EXERCISE OBJECTIVE: Match the word "tight". Return each line of the data below where it appears.

====== RECORDS FOR PROCESSING ======

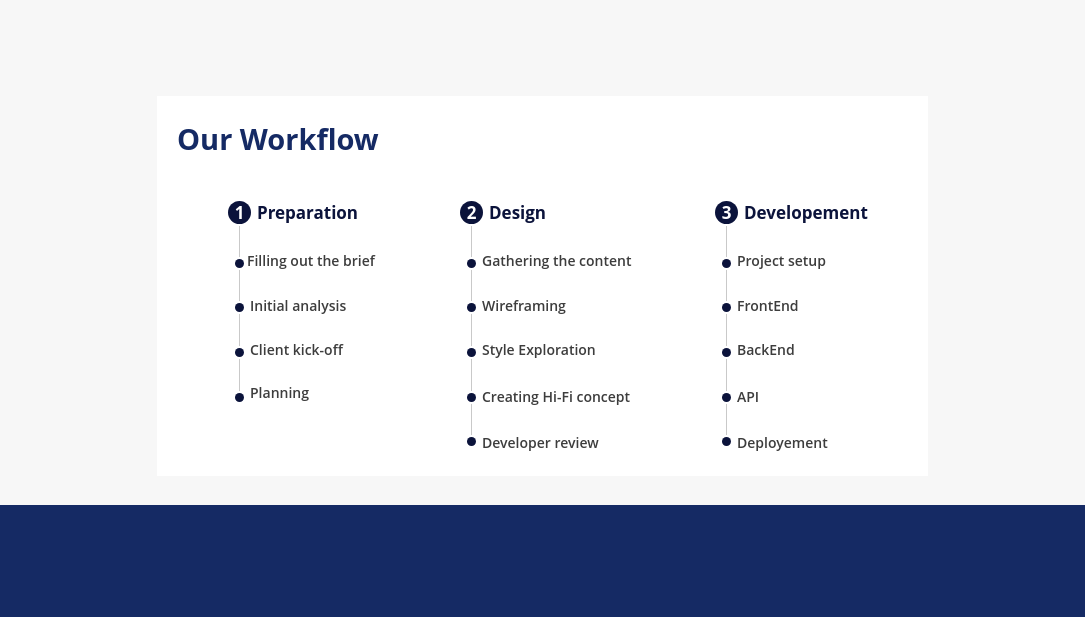
<!DOCTYPE html>
<html lang="en">
<head>
<meta charset="utf-8">
<title>Our Workflow</title>
<style>
:root {
  --page: #f7f7f7;
  --card: #ffffff;
  --brand: #152a64;
  --ink: #0b133b;
  --text: #3d3d3d;
  --line: #c9c9c9;
  --step: 44.6px;
}
* { box-sizing: border-box; margin: 0; padding: 0; }
html, body { width: 1085px; height: 617px; overflow: hidden; }
body {
  display: flex;
  flex-direction: column;
  align-items: center;
  padding-top: 96px;
  background: var(--page);
  font-family: "Open Sans", sans-serif;
}
.workflow {
  flex: none;
  width: 771px;
  height: 380px;
  background: var(--card);
}
.workflow h1 {
  height: 40px;
  margin: 23px 0 42px 20px;
  font-size: 29px;
  line-height: 40px;
  font-weight: 700;
  color: var(--brand);
}
.phases {
  display: grid;
  grid-template-columns: 232px 255px 1fr;
  padding-left: 71px;
}
.phase h2 {
  display: flex;
  align-items: center;
  gap: 6px;
  height: 23px;
  font-size: 17px;
  line-height: 23px;
  font-weight: 700;
  color: var(--ink);
  white-space: nowrap;
}
.badge {
  width: 23px;
  height: 23px;
  border-radius: 50%;
  background: var(--ink);
  color: var(--card);
  text-align: center;
}
.steps {
  position: relative;
  padding-top: 17px;
  list-style: none;
}
.steps::before {
  content: "";
  position: absolute;
  left: 11px;
  top: 2px;
  bottom: 22px;
  width: 1px;
  background: var(--line);
}
.steps li {
  position: relative;
  display: flex;
  align-items: center;
  gap: 6px;
  height: var(--step);
  padding-left: 7px;
  font-size: 14px;
  line-height: 20px;
  font-weight: 600;
  color: var(--text);
  white-space: nowrap;
}
.steps li::before {
  content: "";
  flex: none;
  width: 9px;
  height: 9px;
  border-radius: 50%;
  background: var(--ink);
  box-shadow: 0 0 0 2px var(--card);
}
.steps span { position: relative; top: -2px; }
.steps li:nth-child(4) span { top: 0; }
.steps li:nth-child(5) span { top: 1px; }
.steps .tight { left: -3px; }
.steps li:nth-child(4) .raised { top: -4px; }
.band {
  flex: none;
  width: 100%;
  height: 112px;
  margin-top: 29px;
  background: var(--brand);
}
</style>
</head>
<body>
<main class="workflow">
  <h1>Our Workflow</h1>
  <div class="phases">
    <section class="phase">
      <h2><span class="badge">1</span>Preparation</h2>
      <ol class="steps">
        <li><span class="tight">Filling out the brief</span></li>
        <li><span>Initial analysis</span></li>
        <li><span>Client kick-off</span></li>
        <li><span class="raised">Planning</span></li>
      </ol>
    </section>
    <section class="phase">
      <h2><span class="badge">2</span>Design</h2>
      <ol class="steps">
        <li><span>Gathering the content</span></li>
        <li><span>Wireframing</span></li>
        <li><span>Style Exploration</span></li>
        <li><span>Creating Hi-Fi concept</span></li>
        <li><span>Developer review</span></li>
      </ol>
    </section>
    <section class="phase">
      <h2><span class="badge">3</span>Developement</h2>
      <ol class="steps">
        <li><span>Project setup</span></li>
        <li><span>FrontEnd</span></li>
        <li><span>BackEnd</span></li>
        <li><span>API</span></li>
        <li><span>Deployement</span></li>
      </ol>
    </section>
  </div>
</main>
<footer class="band"></footer>
</body>
</html>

======

RESPONSE BOX:
.steps .tight { left: -3px; }
        <li><span class="tight">Filling out the brief</span></li>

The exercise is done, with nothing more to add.